Chief Jon Belmar of the St. Louis County Police Department speaks to demonstrators during a peaceful protest in Ferguson, Mo., on Aug. 23. (Michael B. Thomas/AFP/Getty Images)

St. Louis County Police Chief Jon Belmar said Thursday that he welcomed a collaborative review process with the Department of Justice following days of unrest in Ferguson, Mo.

“I invited this,” Belmar said. “I wasn’t compelled to do it. It’s a collaboration.”

Belmar said officials will take a closer look at the county’s training, bias-free policing policies, traffic stop numbers and the action law enforcement officials took in the days that followed the death of Michael Brown, a black teenager who was shot and killed by Ferguson police officer Darren Wilson on Aug. 9.

“We’re not afraid to have outside reviewers in here,” Belmar said.

Earlier in the day, Attorney General Eric H. Holder Jr. announced plans for a federal investigation into the Ferguson police department, which would address concerns about the use of excessive force and racial profiling. Belmar called the county’s effort “a little different” from Ferguson’s investigation, stressing the voluntary nature of the review.

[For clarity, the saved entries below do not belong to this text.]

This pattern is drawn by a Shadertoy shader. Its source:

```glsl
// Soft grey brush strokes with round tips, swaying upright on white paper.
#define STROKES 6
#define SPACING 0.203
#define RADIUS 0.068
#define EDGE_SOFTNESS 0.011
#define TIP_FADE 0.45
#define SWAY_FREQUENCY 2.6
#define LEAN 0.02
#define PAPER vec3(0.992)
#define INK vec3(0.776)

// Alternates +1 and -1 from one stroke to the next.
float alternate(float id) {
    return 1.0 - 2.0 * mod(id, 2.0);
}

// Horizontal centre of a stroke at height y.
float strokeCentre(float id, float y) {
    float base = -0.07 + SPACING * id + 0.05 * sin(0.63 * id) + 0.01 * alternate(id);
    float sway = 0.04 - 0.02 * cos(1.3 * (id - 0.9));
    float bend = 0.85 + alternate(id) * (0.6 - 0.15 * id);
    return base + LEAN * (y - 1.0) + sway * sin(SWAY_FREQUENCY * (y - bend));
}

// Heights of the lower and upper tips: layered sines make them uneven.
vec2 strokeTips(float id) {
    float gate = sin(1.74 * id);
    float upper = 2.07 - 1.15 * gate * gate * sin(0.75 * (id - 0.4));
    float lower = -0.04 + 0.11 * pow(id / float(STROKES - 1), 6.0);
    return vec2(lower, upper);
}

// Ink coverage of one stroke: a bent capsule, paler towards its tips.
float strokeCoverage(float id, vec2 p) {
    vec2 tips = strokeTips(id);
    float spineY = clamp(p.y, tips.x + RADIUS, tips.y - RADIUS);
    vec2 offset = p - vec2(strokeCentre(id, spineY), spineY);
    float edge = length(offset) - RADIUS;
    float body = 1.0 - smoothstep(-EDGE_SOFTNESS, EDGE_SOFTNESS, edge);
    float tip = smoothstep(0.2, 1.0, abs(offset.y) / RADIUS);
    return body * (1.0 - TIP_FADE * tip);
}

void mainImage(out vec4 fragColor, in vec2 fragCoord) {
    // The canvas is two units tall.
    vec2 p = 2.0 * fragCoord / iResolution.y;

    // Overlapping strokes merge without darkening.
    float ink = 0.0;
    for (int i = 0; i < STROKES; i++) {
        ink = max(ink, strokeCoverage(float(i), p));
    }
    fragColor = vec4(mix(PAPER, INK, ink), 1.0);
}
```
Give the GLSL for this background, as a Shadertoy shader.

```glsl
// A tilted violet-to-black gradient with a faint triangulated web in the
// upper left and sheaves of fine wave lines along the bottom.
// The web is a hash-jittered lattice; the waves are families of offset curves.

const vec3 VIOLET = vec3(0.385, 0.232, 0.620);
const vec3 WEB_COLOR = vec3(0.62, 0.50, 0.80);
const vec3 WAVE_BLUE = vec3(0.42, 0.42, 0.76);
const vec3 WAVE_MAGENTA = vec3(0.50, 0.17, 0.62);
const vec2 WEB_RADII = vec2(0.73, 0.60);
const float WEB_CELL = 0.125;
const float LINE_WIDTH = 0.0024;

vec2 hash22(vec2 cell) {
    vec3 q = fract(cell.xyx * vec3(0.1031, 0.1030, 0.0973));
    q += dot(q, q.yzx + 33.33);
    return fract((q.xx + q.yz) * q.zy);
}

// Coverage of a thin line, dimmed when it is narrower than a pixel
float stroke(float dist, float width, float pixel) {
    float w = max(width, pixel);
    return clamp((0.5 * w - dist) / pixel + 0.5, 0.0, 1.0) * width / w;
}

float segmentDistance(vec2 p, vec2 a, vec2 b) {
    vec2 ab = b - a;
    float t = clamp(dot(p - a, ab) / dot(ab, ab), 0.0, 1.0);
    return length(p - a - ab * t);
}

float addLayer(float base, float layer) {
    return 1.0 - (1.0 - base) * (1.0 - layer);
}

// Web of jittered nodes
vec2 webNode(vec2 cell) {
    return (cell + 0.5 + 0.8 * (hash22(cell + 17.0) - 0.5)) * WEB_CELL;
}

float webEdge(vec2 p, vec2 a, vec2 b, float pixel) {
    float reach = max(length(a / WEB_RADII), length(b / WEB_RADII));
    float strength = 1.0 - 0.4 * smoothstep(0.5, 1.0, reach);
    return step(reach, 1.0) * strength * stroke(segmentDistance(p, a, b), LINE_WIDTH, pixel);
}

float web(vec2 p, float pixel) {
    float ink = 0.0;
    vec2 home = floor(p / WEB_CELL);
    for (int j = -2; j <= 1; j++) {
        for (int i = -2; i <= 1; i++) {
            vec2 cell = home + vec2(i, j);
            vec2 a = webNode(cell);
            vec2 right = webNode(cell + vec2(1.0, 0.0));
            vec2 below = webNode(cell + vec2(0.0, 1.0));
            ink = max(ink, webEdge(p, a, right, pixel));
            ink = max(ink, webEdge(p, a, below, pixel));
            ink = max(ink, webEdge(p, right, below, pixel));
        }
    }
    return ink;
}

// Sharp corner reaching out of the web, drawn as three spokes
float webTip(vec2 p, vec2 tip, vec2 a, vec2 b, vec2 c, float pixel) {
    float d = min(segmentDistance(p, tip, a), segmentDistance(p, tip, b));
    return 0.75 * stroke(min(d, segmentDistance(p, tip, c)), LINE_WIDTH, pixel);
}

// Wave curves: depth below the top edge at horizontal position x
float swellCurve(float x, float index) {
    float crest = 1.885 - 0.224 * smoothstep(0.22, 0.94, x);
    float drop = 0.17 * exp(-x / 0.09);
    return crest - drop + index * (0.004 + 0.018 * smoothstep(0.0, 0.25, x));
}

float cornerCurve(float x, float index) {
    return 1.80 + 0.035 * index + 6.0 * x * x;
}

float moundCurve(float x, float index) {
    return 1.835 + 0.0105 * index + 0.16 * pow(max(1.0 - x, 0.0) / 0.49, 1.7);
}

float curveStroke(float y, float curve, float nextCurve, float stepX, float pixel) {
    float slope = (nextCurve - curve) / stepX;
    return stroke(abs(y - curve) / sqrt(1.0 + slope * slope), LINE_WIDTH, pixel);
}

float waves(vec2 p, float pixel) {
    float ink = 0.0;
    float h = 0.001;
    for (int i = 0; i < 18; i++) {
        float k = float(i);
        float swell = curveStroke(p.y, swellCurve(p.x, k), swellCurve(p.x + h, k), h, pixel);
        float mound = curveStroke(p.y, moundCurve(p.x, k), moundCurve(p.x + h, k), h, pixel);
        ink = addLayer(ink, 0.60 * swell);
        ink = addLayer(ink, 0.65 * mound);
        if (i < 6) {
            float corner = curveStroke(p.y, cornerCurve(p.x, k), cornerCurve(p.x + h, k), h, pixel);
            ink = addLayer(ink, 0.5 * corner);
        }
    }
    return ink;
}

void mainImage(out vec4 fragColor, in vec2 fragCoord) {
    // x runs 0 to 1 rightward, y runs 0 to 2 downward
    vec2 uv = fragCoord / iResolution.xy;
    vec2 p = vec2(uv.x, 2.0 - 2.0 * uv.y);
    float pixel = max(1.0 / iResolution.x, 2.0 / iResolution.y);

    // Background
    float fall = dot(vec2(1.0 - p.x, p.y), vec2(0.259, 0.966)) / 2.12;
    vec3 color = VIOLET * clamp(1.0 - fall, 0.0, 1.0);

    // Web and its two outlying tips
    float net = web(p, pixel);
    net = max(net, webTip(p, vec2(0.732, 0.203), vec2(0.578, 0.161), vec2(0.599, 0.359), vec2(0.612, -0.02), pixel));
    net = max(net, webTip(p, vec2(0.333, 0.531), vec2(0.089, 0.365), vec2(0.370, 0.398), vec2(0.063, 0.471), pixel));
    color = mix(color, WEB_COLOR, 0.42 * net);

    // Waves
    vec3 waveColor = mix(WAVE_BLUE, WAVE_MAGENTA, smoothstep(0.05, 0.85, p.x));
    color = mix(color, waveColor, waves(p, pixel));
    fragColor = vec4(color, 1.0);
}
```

“It’s not going to be something that’s going to last three weeks,” Belmar said. “It’s something that could potentially last a year to 18 months.”

The killing of Brown, who was unarmed at the time of the shooting, led to demonstrations in the St. Louis area, and law enforcement officials were widely criticized for their response to the protests.

The Washington Post has reported that at least five Ferguson officers have been named in civil rights lawsuits, which claim police used excessive force — including one instance in which a child was allegedly hog-tied.